Task brief: The whole listing should come back exactly as written, except for the pictures.
________________________
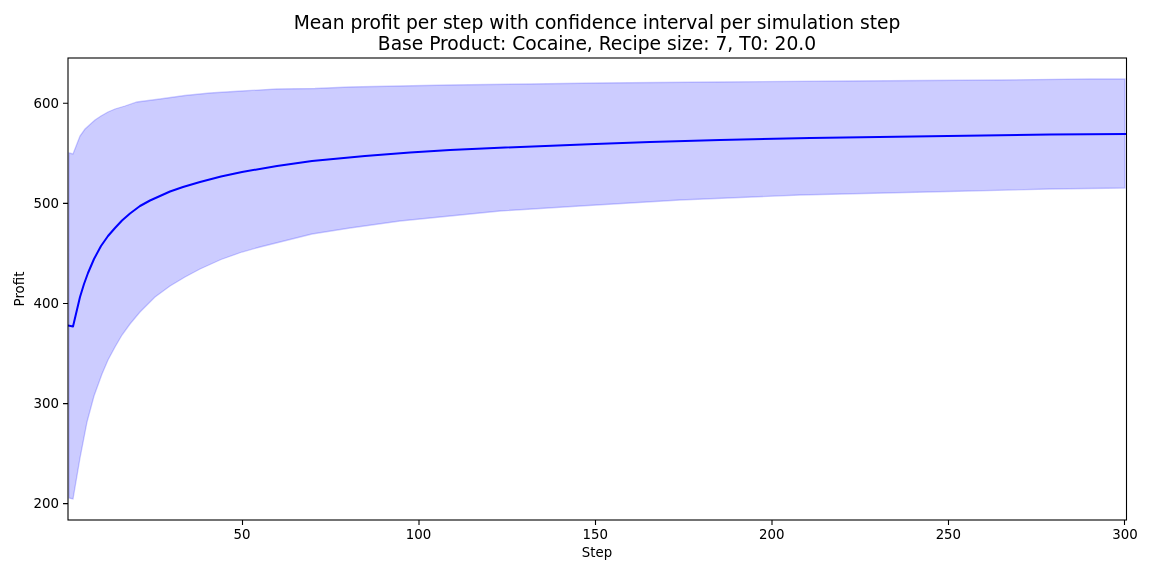
<!DOCTYPE html>
<html lang="en">
<head>
<meta charset="utf-8">
<title>Mean profit per step</title>
<style>
  :root {
    --paper: #fff;
    --ink: #000;
    --series: #00f;
  }
  * { box-sizing: border-box; margin: 0; padding: 0; }
  body { width: 1152px; height: 576px; overflow: hidden; background: var(--paper); }
  .chart {
    position: relative;
    width: 1152px;
    height: 576px;
    overflow: hidden;
    color: var(--ink);
    font: 13.33px/16px "DejaVu Sans", sans-serif;
  }
  .chart-title {
    position: absolute;
    left: 68px;
    top: 12px;
    width: 1058px;
    text-align: center;
    font-size: 18.67px;
    font-weight: 400;
    line-height: 21px;
    white-space: nowrap;
  }
  .plot { position: absolute; inset: 0; display: block; }
  .band { fill: var(--series); stroke: var(--series); stroke-width: 1.3; opacity: 1; fill-opacity: .2; stroke-opacity: .2; }
  .mean { fill: none; stroke: var(--series); stroke-width: 2; stroke-linejoin: round; }
  .frame, .ticks { fill: none; stroke: var(--ink); stroke-width: 1.1; }
  .y-ticks, .x-ticks { position: absolute; display: flex; list-style: none; justify-content: space-between; }
  .y-ticks { left: 18px; top: 96px; width: 41px; height: 416px; flex-direction: column; text-align: right; }
  .x-ticks { left: 227px; top: 527px; width: 913px; }
  .x-ticks li { width: 30px; text-align: center; }
  .axis-name { position: absolute; white-space: nowrap; }
  .axis-x { left: 68px; top: 545px; width: 1058px; text-align: center; }
  .axis-y { left: -30px; top: 281px; width: 100px; text-align: center; transform: rotate(-90deg); }
</style>
</head>
<body>
<main class="chart">
  <h1 class="chart-title">Mean profit per step with confidence interval per simulation step<br>Base Product: Cocaine, Recipe size: 7, T0: 20.0</h1>

  <svg class="plot" width="1152" height="576" viewBox="0 0 1152 576" role="img" aria-label="Line of mean profit by step with a shaded confidence band">
    <defs>
      <clipPath id="plot-area"><rect x="68" y="58" width="1058" height="462"/></clipPath>
    </defs>
    <g clip-path="url(#plot-area)">
      <path class="band" d="M69 153L73 154L80 136L85 129L95 120L101 116L108 112L115 109L125 106L137 102L160 99L185 95.5L210 93L242 91L277 89L315 88.5L350 87L400 86L450 85L530 84L600 83L720 82L850 81L1000 80L1090 79L1125 79V188L1050 189L948 191.5L800 195L680 200L580 206L500 211L450 216L400 221L350 228L312 234L280 242L260 247L242 252L221 259.5L200 269L185 277L170 286L155 297L140 312L130 324L122 335L115 347L108 360L102 374L94 396L87 422L80 458L73 499L69 498Z"/>
      <polyline class="mean" points="68,325.5 73,326.5 80,297 84,284 88,273 94,259 101,246 108,236 115,228 122,220.5 130,213.5 140,206 150,200.5 160,196 170,191.5 183,187 200,182 221,176.5 242,172 277,166 312,161 365,156 410,152.5 450,150 505,147.5 595,144 650,142 720,140 810,138 948,136 1050,134.5 1127,134"/>
    </g>
    <path class="ticks" d="M63 103.3h5M63 203.4h5M63 303.5h5M63 403.6h5M63 503.6h5" aria-hidden="true" transform="translate(0 0)"/>
    <path class="ticks" d="M242.5 520v5M419 520v5M595.5 520v5M772 520v5M948.5 520v5M1124.5 520v5"/>
    <rect class="frame" x="68" y="58" width="1058.5" height="462"/>
  </svg>

  <ul class="y-ticks">
    <li>600</li><li>500</li><li>400</li><li>300</li><li>200</li>
  </ul>
  <ul class="x-ticks">
    <li>50</li><li>100</li><li>150</li><li>200</li><li>250</li><li>300</li>
  </ul>
  <p class="axis-name axis-x">Step</p>
  <p class="axis-name axis-y">Profit</p>
</main>
</body>
</html>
________________________
Answer to the exercise:
<!DOCTYPE html>
<html lang="en">
<head>
<meta charset="utf-8">
<title>Mean profit per step</title>
<style>
  :root {
    --paper: #fff;
    --ink: #000;
    --series: #00f;
  }
  * { box-sizing: border-box; margin: 0; padding: 0; }
  body { width: 1152px; height: 576px; overflow: hidden; background: var(--paper); }
  .chart {
    position: relative;
    width: 1152px;
    height: 576px;
    overflow: hidden;
    color: var(--ink);
    font: 13.33px/16px "DejaVu Sans", sans-serif;
  }
  .chart-title {
    position: absolute;
    left: 68px;
    top: 12px;
    width: 1058px;
    text-align: center;
    font-size: 18.67px;
    font-weight: 400;
    line-height: 21px;
    white-space: nowrap;
  }
  .plot { position: absolute; inset: 0; display: block; }
  .band { fill: var(--series); stroke: var(--series); stroke-width: 1.3; opacity: 1; fill-opacity: .2; stroke-opacity: .2; }
  .mean { fill: none; stroke: var(--series); stroke-width: 2; stroke-linejoin: round; }
  .frame, .ticks { fill: none; stroke: var(--ink); stroke-width: 1.1; }
  .y-ticks, .x-ticks { position: absolute; display: flex; list-style: none; justify-content: space-between; }
  .y-ticks { left: 18px; top: 96px; width: 41px; height: 416px; flex-direction: column; text-align: right; }
  .x-ticks { left: 227px; top: 527px; width: 913px; }
  .x-ticks li { width: 30px; text-align: center; }
  .axis-name { position: absolute; white-space: nowrap; }
  .axis-x { left: 68px; top: 545px; width: 1058px; text-align: center; }
  .axis-y { left: -30px; top: 281px; width: 100px; text-align: center; transform: rotate(-90deg); }
</style>
</head>
<body>
<main class="chart">
  <h1 class="chart-title">Mean profit per step with confidence interval per simulation step<br>Base Product: Cocaine, Recipe size: 7, T0: 20.0</h1>

  <svg class="plot" width="1152" height="576" viewBox="0 0 1152 576" role="img" aria-label="Line of mean profit by step with a shaded confidence band">
    <defs>
      <clipPath id="plot-area"><rect x="68" y="58" width="1058" height="462"/></clipPath>
    </defs>
    <g clip-path="url(#plot-area)">
      <path class="band" d="M69 153L73 154L80 136L85 129L95 120L101 116L108 112L115 109L125 106L137 102L160 99L185 95.5L210 93L242 91L277 89L315 88.5L350 87L400 86L450 85L530 84L600 83L720 82L850 81L1000 80L1090 79L1125 79V188L1050 189L948 191.5L800 195L680 200L580 206L500 211L450 216L400 221L350 228L312 234L280 242L260 247L242 252L221 259.5L200 269L185 277L170 286L155 297L140 312L130 324L122 335L115 347L108 360L102 374L94 396L87 422L80 458L73 499L69 498Z"/>
      <polyline class="mean" points="68,325.5 73,326.5 80,297 84,284 88,273 94,259 101,246 108,236 115,228 122,220.5 130,213.5 140,206 150,200.5 160,196 170,191.5 183,187 200,182 221,176.5 242,172 277,166 312,161 365,156 410,152.5 450,150 505,147.5 595,144 650,142 720,140 810,138 948,136 1050,134.5 1127,134"/>
    </g>
    <path class="ticks" d="M63 103.3h5M63 203.4h5M63 303.5h5M63 403.6h5M63 503.6h5" aria-hidden="true" transform="translate(0 0)"/>
    <path class="ticks" d="M242.5 520v5M419 520v5M595.5 520v5M772 520v5M948.5 520v5M1124.5 520v5"/>
    <rect class="frame" x="68" y="58" width="1058.5" height="462"/>
  </svg>

  <ul class="y-ticks">
    <li>600</li><li>500</li><li>400</li><li>300</li><li>200</li>
  </ul>
  <ul class="x-ticks">
    <li>50</li><li>100</li><li>150</li><li>200</li><li>250</li><li>300</li>
  </ul>
  <p class="axis-name axis-x">Step</p>
  <p class="axis-name axis-y">Profit</p>
</main>
</body>
</html>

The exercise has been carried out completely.